◆ **Problem to solve**:
Filter the data below for the string "canvas" and copy each matching line.

---- Working data

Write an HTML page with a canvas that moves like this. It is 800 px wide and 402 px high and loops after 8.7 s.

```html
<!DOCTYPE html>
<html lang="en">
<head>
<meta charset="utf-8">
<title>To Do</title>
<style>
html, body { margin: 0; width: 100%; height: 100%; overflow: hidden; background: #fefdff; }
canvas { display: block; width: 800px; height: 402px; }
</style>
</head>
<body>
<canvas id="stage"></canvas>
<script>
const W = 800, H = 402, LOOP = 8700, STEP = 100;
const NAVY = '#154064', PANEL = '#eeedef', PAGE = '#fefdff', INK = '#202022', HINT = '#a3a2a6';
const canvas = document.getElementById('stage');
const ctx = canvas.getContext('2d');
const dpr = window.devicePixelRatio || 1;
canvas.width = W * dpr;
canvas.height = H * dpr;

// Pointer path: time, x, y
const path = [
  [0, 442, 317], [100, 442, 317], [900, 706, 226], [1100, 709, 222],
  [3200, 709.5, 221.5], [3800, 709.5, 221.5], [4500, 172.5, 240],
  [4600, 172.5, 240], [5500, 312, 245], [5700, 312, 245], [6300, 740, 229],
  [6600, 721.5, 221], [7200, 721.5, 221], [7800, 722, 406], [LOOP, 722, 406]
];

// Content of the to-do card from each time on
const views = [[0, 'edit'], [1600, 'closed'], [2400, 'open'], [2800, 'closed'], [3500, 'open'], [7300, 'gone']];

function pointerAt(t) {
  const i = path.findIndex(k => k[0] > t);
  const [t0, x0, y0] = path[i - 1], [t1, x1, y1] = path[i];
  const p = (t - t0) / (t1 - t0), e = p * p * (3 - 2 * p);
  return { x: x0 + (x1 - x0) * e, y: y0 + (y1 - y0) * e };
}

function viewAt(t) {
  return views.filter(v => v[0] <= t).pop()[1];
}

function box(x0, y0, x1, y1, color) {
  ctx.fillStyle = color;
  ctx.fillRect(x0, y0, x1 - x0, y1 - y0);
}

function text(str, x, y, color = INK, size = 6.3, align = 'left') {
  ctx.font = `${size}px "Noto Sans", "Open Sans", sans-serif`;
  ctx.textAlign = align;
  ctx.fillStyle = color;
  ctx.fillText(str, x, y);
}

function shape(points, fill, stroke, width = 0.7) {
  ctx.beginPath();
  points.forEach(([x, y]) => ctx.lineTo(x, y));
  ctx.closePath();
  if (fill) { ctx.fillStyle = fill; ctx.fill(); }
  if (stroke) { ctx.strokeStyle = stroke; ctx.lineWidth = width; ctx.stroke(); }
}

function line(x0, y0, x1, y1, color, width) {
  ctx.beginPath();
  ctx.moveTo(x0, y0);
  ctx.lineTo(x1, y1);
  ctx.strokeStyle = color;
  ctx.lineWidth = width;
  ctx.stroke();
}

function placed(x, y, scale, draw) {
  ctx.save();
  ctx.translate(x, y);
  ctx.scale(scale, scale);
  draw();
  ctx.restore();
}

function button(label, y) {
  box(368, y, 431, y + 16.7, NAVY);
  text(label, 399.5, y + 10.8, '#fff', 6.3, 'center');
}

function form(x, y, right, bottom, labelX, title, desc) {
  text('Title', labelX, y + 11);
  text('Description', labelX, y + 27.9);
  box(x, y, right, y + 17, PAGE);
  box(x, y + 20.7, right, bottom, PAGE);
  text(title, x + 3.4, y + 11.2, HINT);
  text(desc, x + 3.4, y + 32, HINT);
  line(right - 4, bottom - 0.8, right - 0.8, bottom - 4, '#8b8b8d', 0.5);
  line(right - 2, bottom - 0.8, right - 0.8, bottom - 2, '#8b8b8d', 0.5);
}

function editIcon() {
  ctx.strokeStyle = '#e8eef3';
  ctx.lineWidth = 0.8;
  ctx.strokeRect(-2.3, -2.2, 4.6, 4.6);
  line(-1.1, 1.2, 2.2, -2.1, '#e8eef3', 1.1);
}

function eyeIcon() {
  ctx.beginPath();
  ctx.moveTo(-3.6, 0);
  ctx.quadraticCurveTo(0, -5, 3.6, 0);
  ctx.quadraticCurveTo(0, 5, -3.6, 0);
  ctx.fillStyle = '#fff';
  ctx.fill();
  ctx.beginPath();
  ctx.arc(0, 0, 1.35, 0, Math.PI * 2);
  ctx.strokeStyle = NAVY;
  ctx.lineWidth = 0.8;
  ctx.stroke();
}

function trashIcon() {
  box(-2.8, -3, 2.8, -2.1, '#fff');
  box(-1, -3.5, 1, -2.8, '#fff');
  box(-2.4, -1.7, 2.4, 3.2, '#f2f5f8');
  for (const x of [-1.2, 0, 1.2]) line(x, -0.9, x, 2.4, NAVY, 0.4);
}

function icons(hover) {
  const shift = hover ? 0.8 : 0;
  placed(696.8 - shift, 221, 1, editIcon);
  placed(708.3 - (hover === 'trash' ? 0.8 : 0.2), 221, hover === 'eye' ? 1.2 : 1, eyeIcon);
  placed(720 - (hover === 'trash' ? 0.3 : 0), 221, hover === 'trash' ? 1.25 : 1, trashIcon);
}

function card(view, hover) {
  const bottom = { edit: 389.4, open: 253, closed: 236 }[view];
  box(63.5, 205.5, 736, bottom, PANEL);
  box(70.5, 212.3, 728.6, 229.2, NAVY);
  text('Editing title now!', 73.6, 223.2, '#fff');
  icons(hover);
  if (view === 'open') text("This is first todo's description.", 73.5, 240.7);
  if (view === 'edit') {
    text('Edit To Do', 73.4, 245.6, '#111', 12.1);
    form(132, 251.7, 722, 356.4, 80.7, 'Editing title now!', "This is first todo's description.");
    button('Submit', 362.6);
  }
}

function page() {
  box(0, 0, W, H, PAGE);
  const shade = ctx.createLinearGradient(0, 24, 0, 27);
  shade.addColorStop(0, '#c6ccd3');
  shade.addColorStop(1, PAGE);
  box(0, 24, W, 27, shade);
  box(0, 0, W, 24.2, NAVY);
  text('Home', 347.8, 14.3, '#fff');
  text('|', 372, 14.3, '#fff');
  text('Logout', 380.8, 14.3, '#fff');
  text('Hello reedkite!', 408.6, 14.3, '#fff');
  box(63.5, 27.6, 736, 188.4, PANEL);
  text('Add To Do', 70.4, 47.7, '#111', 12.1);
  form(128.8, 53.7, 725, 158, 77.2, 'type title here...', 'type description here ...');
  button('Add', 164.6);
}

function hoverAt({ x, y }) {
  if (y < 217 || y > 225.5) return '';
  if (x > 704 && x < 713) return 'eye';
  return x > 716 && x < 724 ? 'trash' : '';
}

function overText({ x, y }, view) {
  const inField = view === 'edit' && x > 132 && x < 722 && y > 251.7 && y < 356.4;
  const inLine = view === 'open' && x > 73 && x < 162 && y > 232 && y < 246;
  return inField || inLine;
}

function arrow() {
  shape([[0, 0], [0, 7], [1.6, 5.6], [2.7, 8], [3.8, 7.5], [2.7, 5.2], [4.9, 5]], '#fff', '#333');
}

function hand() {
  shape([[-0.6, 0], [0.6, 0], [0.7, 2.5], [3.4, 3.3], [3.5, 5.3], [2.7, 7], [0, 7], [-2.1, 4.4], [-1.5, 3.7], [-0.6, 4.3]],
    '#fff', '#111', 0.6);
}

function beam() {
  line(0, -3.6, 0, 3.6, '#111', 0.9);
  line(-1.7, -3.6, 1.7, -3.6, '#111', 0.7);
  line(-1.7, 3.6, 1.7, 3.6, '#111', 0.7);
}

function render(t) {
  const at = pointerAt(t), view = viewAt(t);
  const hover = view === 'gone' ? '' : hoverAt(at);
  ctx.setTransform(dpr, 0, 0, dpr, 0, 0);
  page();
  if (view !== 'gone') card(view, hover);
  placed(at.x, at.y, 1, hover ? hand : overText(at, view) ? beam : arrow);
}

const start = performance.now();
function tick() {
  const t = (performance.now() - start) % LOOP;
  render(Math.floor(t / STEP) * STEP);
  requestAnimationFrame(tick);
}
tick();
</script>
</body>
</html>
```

--------

◆ **Task output**:
Write an HTML page with a canvas that moves like this. It is 800 px wide and 402 px high and loops after 8.7 s.
canvas { display: block; width: 800px; height: 402px; }
<canvas id="stage"></canvas>
const canvas = document.getElementById('stage');
const ctx = canvas.getContext('2d');
canvas.width = W * dpr;
canvas.height = H * dpr;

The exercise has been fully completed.